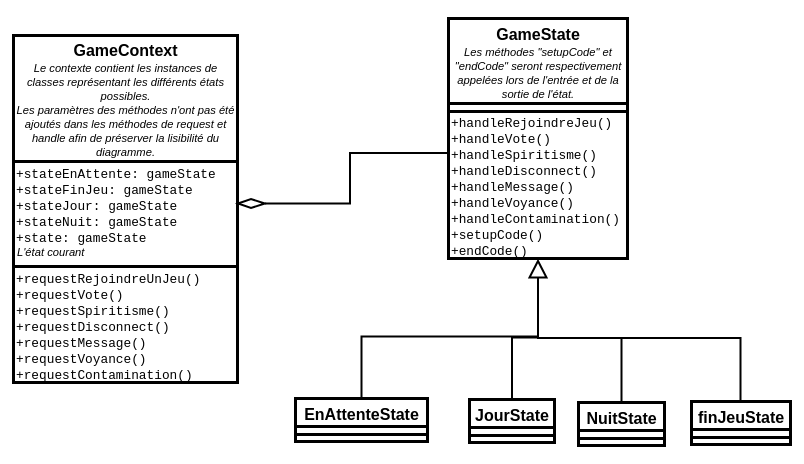
<!DOCTYPE html>
<html lang="fr">
<head>
<meta charset="utf-8">
<title>Diagramme de classes : états du jeu</title>
<style>
:root { --ink: #000; --paper: #fff; --rule: 3px; }
* { box-sizing: border-box; margin: 0; padding: 0; }
html, body { width: 804px; height: 464px; overflow: hidden; background: var(--paper); }
.diagram { position: relative; width: 804px; height: 464px; color: var(--ink); font-family: "Liberation Sans", Arial, sans-serif; }
.class-box { position: absolute; display: flex; flex-direction: column; border: var(--rule) solid var(--ink); background: var(--paper); white-space: nowrap; }
.class-head, .attributes { flex: none; border-bottom: var(--rule) solid var(--ink); }
.class-head { display: flex; flex-direction: column; align-items: center; padding-top: 6px; text-align: center; }
.class-head h2 { font-size: 16px; line-height: 18px; height: 19px; font-weight: bold; }
.note { font-size: 11.2px; line-height: 14px; font-style: italic; }
.attributes { height: 8px; }
.members { list-style: none; padding-left: 1px; font: 12.8px/16px "Liberation Mono", "Courier New", monospace; }
.methods { padding-top: 3px; }

.game-context { left: 12px; top: 34px; width: 227px; height: 350px; }
.game-context .class-head { height: 126px; padding-top: 5px; }
.game-context .attributes { height: 105px; padding-top: 4px; }
.game-context .attributes .note { margin: -2px 0 0 2px; }
.game-context .methods { padding-top: 4px; }

.game-state { left: 447px; top: 17px; width: 182px; height: 243px; }
.game-state .class-head { height: 85px; }

.substate { height: 46px; }
.substate .class-head { height: 28px; }
.en-attente { left: 294px; top: 397px; width: 135px; }
.jour { left: 468px; top: 398px; width: 88px; }
.nuit { left: 577px; top: 401px; width: 89px; }
.fin-jeu { left: 690px; top: 400px; width: 102px; }

.connectors { position: absolute; left: 0; top: 0; fill: none; stroke: var(--ink); stroke-width: 2; }
.marker { fill: var(--paper); }
</style>
</head>
<body>
<main class="diagram">
  <section class="class-box game-context">
    <header class="class-head">
      <h2>GameContext</h2>
      <p class="note">Le contexte contient les instances de<br>classes représentant les différents états<br>possibles.<br>Les paramètres des méthodes n'ont pas été<br>ajoutés dans les méthodes de request et<br>handle afin de préserver la lisibilité du<br>diagramme.</p>
    </header>
    <div class="attributes">
      <ul class="members">
        <li>+stateEnAttente: gameState</li>
        <li>+stateFinJeu: gameState</li>
        <li>+stateJour: gameState</li>
        <li>+stateNuit: gameState</li>
        <li>+state: gameState</li>
      </ul>
      <p class="note">L'état courant</p>
    </div>
    <ul class="members methods">
      <li>+requestRejoindreUnJeu()</li>
      <li>+requestVote()</li>
      <li>+requestSpiritisme()</li>
      <li>+requestDisconnect()</li>
      <li>+requestMessage()</li>
      <li>+requestVoyance()</li>
      <li>+requestContamination()</li>
    </ul>
  </section>

  <section class="class-box game-state">
    <header class="class-head">
      <h2>GameState</h2>
      <p class="note">Les méthodes "setupCode" et<br>"endCode" seront respectivement<br>appelées lors de l'entrée et de la<br>sortie de l'état.</p>
    </header>
    <div class="attributes"></div>
    <ul class="members methods">
      <li>+handleRejoindreJeu()</li>
      <li>+handleVote()</li>
      <li>+handleSpiritisme()</li>
      <li>+handleDisconnect()</li>
      <li>+handleMessage()</li>
      <li>+handleVoyance()</li>
      <li>+handleContamination()</li>
      <li>+setupCode()</li>
      <li>+endCode()</li>
    </ul>
  </section>

  <section class="class-box substate en-attente">
    <header class="class-head"><h2>EnAttenteState</h2></header>
    <div class="attributes"></div>
  </section>
  <section class="class-box substate jour">
    <header class="class-head"><h2>JourState</h2></header>
    <div class="attributes"></div>
  </section>
  <section class="class-box substate nuit">
    <header class="class-head"><h2>NuitState</h2></header>
    <div class="attributes"></div>
  </section>
  <section class="class-box substate fin-jeu">
    <header class="class-head"><h2>finJeuState</h2></header>
    <div class="attributes"></div>
  </section>

  <svg class="connectors" width="804" height="464" viewBox="0 0 804 464" aria-hidden="true">
    <g class="aggregation">
      <path d="M448 153H350V203.5H265"/>
      <polygon class="marker" points="238,203.5 251,199 265,203.5 251,208"/>
    </g>
    <g class="inheritance">
      <path d="M538 277V336.5H361.5V398"/>
      <path d="M538 277V337.5H512V399"/>
      <path d="M538 277V338H621.5V402"/>
      <path d="M538 277V338H740.5V401"/>
      <polygon class="marker" points="538,261 529.5,277.5 546.5,277.5"/>
    </g>
  </svg>
</main>
</body>
</html>
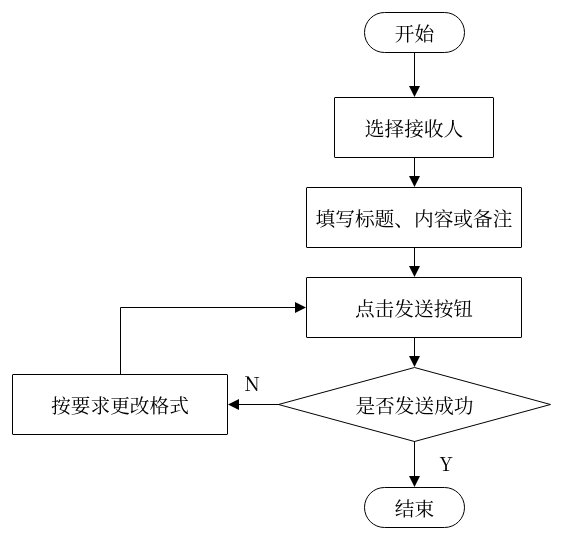
<!DOCTYPE html>
<html lang="zh-CN">
<head>
<meta charset="utf-8">
<title>发送流程图</title>
<style>
  :root {
    --paper: #ffffff;
    --ink: #000000;
  }
  * { box-sizing: border-box; }
  html, body { margin: 0; background: var(--paper); }
  .flowchart {
    position: relative;
    width: 563px;
    height: 540px;
    overflow: hidden;
    background: var(--paper);
    color: var(--ink);
    font: 19.7px/1 "Noto Serif CJK SC", "Noto Serif CJK JP", serif;
  }
  .connectors {
    position: absolute;
    inset: 0;
    fill: none;
    stroke: var(--ink);
    stroke-width: 1;
  }
  .connectors .arrowhead { fill: var(--ink); stroke: none; }
  .node {
    position: absolute;
    display: flex;
    align-items: center;
    justify-content: center;
    border: 1px solid var(--ink);
    border-radius: 1px;
    background: var(--paper);
    white-space: nowrap;
  }
  .terminal { left: 364px; width: 101px; height: 41px; border-radius: 21px; }
  .start { top: 12px; }
  .end { top: 487px; }
  .step { height: 61px; }
  .recipient { left: 334px; top: 97px; width: 160px; }
  .content { left: 306px; top: 187px; width: 216px; }
  .send { left: 306px; top: 277px; width: 216px; }
  .revise { left: 12px; top: 374px; width: 216px; }
  .decision {
    left: 278px; top: 367px; width: 273px; height: 75px;
    border: 0;
    background: none;
  }
  .branch {
    position: absolute;
    width: 24px;
    text-align: center;
  }
  .branch-no { left: 240px; top: 373px; }
  .branch-yes { left: 434px; top: 453px; }
</style>
</head>
<body>
<main class="flowchart">
  <svg class="connectors" width="563" height="540" viewBox="0 0 563 540" aria-hidden="true">
    <defs>
      <polygon id="arrow" class="arrowhead" points="0,0 -5.5,-11 5.5,-11"/>
    </defs>
    <path d="M414.5 53V88M414.5 158V178M414.5 248V268M414.5 338V358M414.5 441V478"/>
    <path d="M279 404.5H238"/>
    <path d="M120.5 374V307.5H296"/>
    <polygon points="278.5,404.5 414.5,367.5 550.5,404.5 414.5,441.5"/>
    <use href="#arrow" x="414.5" y="97"/>
    <use href="#arrow" x="414.5" y="187"/>
    <use href="#arrow" x="414.5" y="277"/>
    <use href="#arrow" x="414.5" y="367"/>
    <use href="#arrow" x="414.5" y="487"/>
    <use href="#arrow" transform="translate(228 404.5) rotate(90)"/>
    <use href="#arrow" transform="translate(306 307.5) rotate(-90)"/>
  </svg>

  <div class="node terminal start">开始</div>
  <div class="node step recipient">选择接收人</div>
  <div class="node step content">填写标题、内容或备注</div>
  <div class="node step send">点击发送按钮</div>
  <div class="node decision">是否发送成功</div>
  <div class="node step revise">按要求更改格式</div>
  <div class="node terminal end">结束</div>

  <span class="branch branch-no">N</span>
  <span class="branch branch-yes">Y</span>
</main>
</body>
</html>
· · · · ·
ACTIVITY
Exact reproduction of the entries above is what's needed; images stay out.

EXERCISE SOLUTION
<!DOCTYPE html>
<html lang="fr">
<head>
<meta charset="utf-8">
<title>Diagramme de classes : états du jeu</title>
<style>
:root { --ink: #000; --paper: #fff; --rule: 3px; }
* { box-sizing: border-box; margin: 0; padding: 0; }
html, body { width: 804px; height: 464px; overflow: hidden; background: var(--paper); }
.diagram { position: relative; width: 804px; height: 464px; color: var(--ink); font-family: "Liberation Sans", Arial, sans-serif; }
.class-box { position: absolute; display: flex; flex-direction: column; border: var(--rule) solid var(--ink); background: var(--paper); white-space: nowrap; }
.class-head, .attributes { flex: none; border-bottom: var(--rule) solid var(--ink); }
.class-head { display: flex; flex-direction: column; align-items: center; padding-top: 6px; text-align: center; }
.class-head h2 { font-size: 16px; line-height: 18px; height: 19px; font-weight: bold; }
.note { font-size: 11.2px; line-height: 14px; font-style: italic; }
.attributes { height: 8px; }
.members { list-style: none; padding-left: 1px; font: 12.8px/16px "Liberation Mono", "Courier New", monospace; }
.methods { padding-top: 3px; }

.game-context { left: 12px; top: 34px; width: 227px; height: 350px; }
.game-context .class-head { height: 126px; padding-top: 5px; }
.game-context .attributes { height: 105px; padding-top: 4px; }
.game-context .attributes .note { margin: -2px 0 0 2px; }
.game-context .methods { padding-top: 4px; }

.game-state { left: 447px; top: 17px; width: 182px; height: 243px; }
.game-state .class-head { height: 85px; }

.substate { height: 46px; }
.substate .class-head { height: 28px; }
.en-attente { left: 294px; top: 397px; width: 135px; }
.jour { left: 468px; top: 398px; width: 88px; }
.nuit { left: 577px; top: 401px; width: 89px; }
.fin-jeu { left: 690px; top: 400px; width: 102px; }

.connectors { position: absolute; left: 0; top: 0; fill: none; stroke: var(--ink); stroke-width: 2; }
.marker { fill: var(--paper); }
</style>
</head>
<body>
<main class="diagram">
  <section class="class-box game-context">
    <header class="class-head">
      <h2>GameContext</h2>
      <p class="note">Le contexte contient les instances de<br>classes représentant les différents états<br>possibles.<br>Les paramètres des méthodes n'ont pas été<br>ajoutés dans les méthodes de request et<br>handle afin de préserver la lisibilité du<br>diagramme.</p>
    </header>
    <div class="attributes">
      <ul class="members">
        <li>+stateEnAttente: gameState</li>
        <li>+stateFinJeu: gameState</li>
        <li>+stateJour: gameState</li>
        <li>+stateNuit: gameState</li>
        <li>+state: gameState</li>
      </ul>
      <p class="note">L'état courant</p>
    </div>
    <ul class="members methods">
      <li>+requestRejoindreUnJeu()</li>
      <li>+requestVote()</li>
      <li>+requestSpiritisme()</li>
      <li>+requestDisconnect()</li>
      <li>+requestMessage()</li>
      <li>+requestVoyance()</li>
      <li>+requestContamination()</li>
    </ul>
  </section>

  <section class="class-box game-state">
    <header class="class-head">
      <h2>GameState</h2>
      <p class="note">Les méthodes "setupCode" et<br>"endCode" seront respectivement<br>appelées lors de l'entrée et de la<br>sortie de l'état.</p>
    </header>
    <div class="attributes"></div>
    <ul class="members methods">
      <li>+handleRejoindreJeu()</li>
      <li>+handleVote()</li>
      <li>+handleSpiritisme()</li>
      <li>+handleDisconnect()</li>
      <li>+handleMessage()</li>
      <li>+handleVoyance()</li>
      <li>+handleContamination()</li>
      <li>+setupCode()</li>
      <li>+endCode()</li>
    </ul>
  </section>

  <section class="class-box substate en-attente">
    <header class="class-head"><h2>EnAttenteState</h2></header>
    <div class="attributes"></div>
  </section>
  <section class="class-box substate jour">
    <header class="class-head"><h2>JourState</h2></header>
    <div class="attributes"></div>
  </section>
  <section class="class-box substate nuit">
    <header class="class-head"><h2>NuitState</h2></header>
    <div class="attributes"></div>
  </section>
  <section class="class-box substate fin-jeu">
    <header class="class-head"><h2>finJeuState</h2></header>
    <div class="attributes"></div>
  </section>

  <svg class="connectors" width="804" height="464" viewBox="0 0 804 464" aria-hidden="true">
    <g class="aggregation">
      <path d="M448 153H350V203.5H265"/>
      <polygon class="marker" points="238,203.5 251,199 265,203.5 251,208"/>
    </g>
    <g class="inheritance">
      <path d="M538 277V336.5H361.5V398"/>
      <path d="M538 277V337.5H512V399"/>
      <path d="M538 277V338H621.5V402"/>
      <path d="M538 277V338H740.5V401"/>
      <polygon class="marker" points="538,261 529.5,277.5 546.5,277.5"/>
    </g>
  </svg>
</main>
</body>
</html>
<!DOCTYPE html>
<html lang="zh-CN">
<head>
<meta charset="utf-8">
<title>发送流程图</title>
<style>
  :root {
    --paper: #ffffff;
    --ink: #000000;
  }
  * { box-sizing: border-box; }
  html, body { margin: 0; background: var(--paper); }
  .flowchart {
    position: relative;
    width: 563px;
    height: 540px;
    overflow: hidden;
    background: var(--paper);
    color: var(--ink);
    font: 19.7px/1 "Noto Serif CJK SC", "Noto Serif CJK JP", serif;
  }
  .connectors {
    position: absolute;
    inset: 0;
    fill: none;
    stroke: var(--ink);
    stroke-width: 1;
  }
  .connectors .arrowhead { fill: var(--ink); stroke: none; }
  .node {
    position: absolute;
    display: flex;
    align-items: center;
    justify-content: center;
    border: 1px solid var(--ink);
    border-radius: 1px;
    background: var(--paper);
    white-space: nowrap;
  }
  .terminal { left: 364px; width: 101px; height: 41px; border-radius: 21px; }
  .start { top: 12px; }
  .end { top: 487px; }
  .step { height: 61px; }
  .recipient { left: 334px; top: 97px; width: 160px; }
  .content { left: 306px; top: 187px; width: 216px; }
  .send { left: 306px; top: 277px; width: 216px; }
  .revise { left: 12px; top: 374px; width: 216px; }
  .decision {
    left: 278px; top: 367px; width: 273px; height: 75px;
    border: 0;
    background: none;
  }
  .branch {
    position: absolute;
    width: 24px;
    text-align: center;
  }
  .branch-no { left: 240px; top: 373px; }
  .branch-yes { left: 434px; top: 453px; }
</style>
</head>
<body>
<main class="flowchart">
  <svg class="connectors" width="563" height="540" viewBox="0 0 563 540" aria-hidden="true">
    <defs>
      <polygon id="arrow" class="arrowhead" points="0,0 -5.5,-11 5.5,-11"/>
    </defs>
    <path d="M414.5 53V88M414.5 158V178M414.5 248V268M414.5 338V358M414.5 441V478"/>
    <path d="M279 404.5H238"/>
    <path d="M120.5 374V307.5H296"/>
    <polygon points="278.5,404.5 414.5,367.5 550.5,404.5 414.5,441.5"/>
    <use href="#arrow" x="414.5" y="97"/>
    <use href="#arrow" x="414.5" y="187"/>
    <use href="#arrow" x="414.5" y="277"/>
    <use href="#arrow" x="414.5" y="367"/>
    <use href="#arrow" x="414.5" y="487"/>
    <use href="#arrow" transform="translate(228 404.5) rotate(90)"/>
    <use href="#arrow" transform="translate(306 307.5) rotate(-90)"/>
  </svg>

  <div class="node terminal start">开始</div>
  <div class="node step recipient">选择接收人</div>
  <div class="node step content">填写标题、内容或备注</div>
  <div class="node step send">点击发送按钮</div>
  <div class="node decision">是否发送成功</div>
  <div class="node step revise">按要求更改格式</div>
  <div class="node terminal end">结束</div>

  <span class="branch branch-no">N</span>
  <span class="branch branch-yes">Y</span>
</main>
</body>
</html>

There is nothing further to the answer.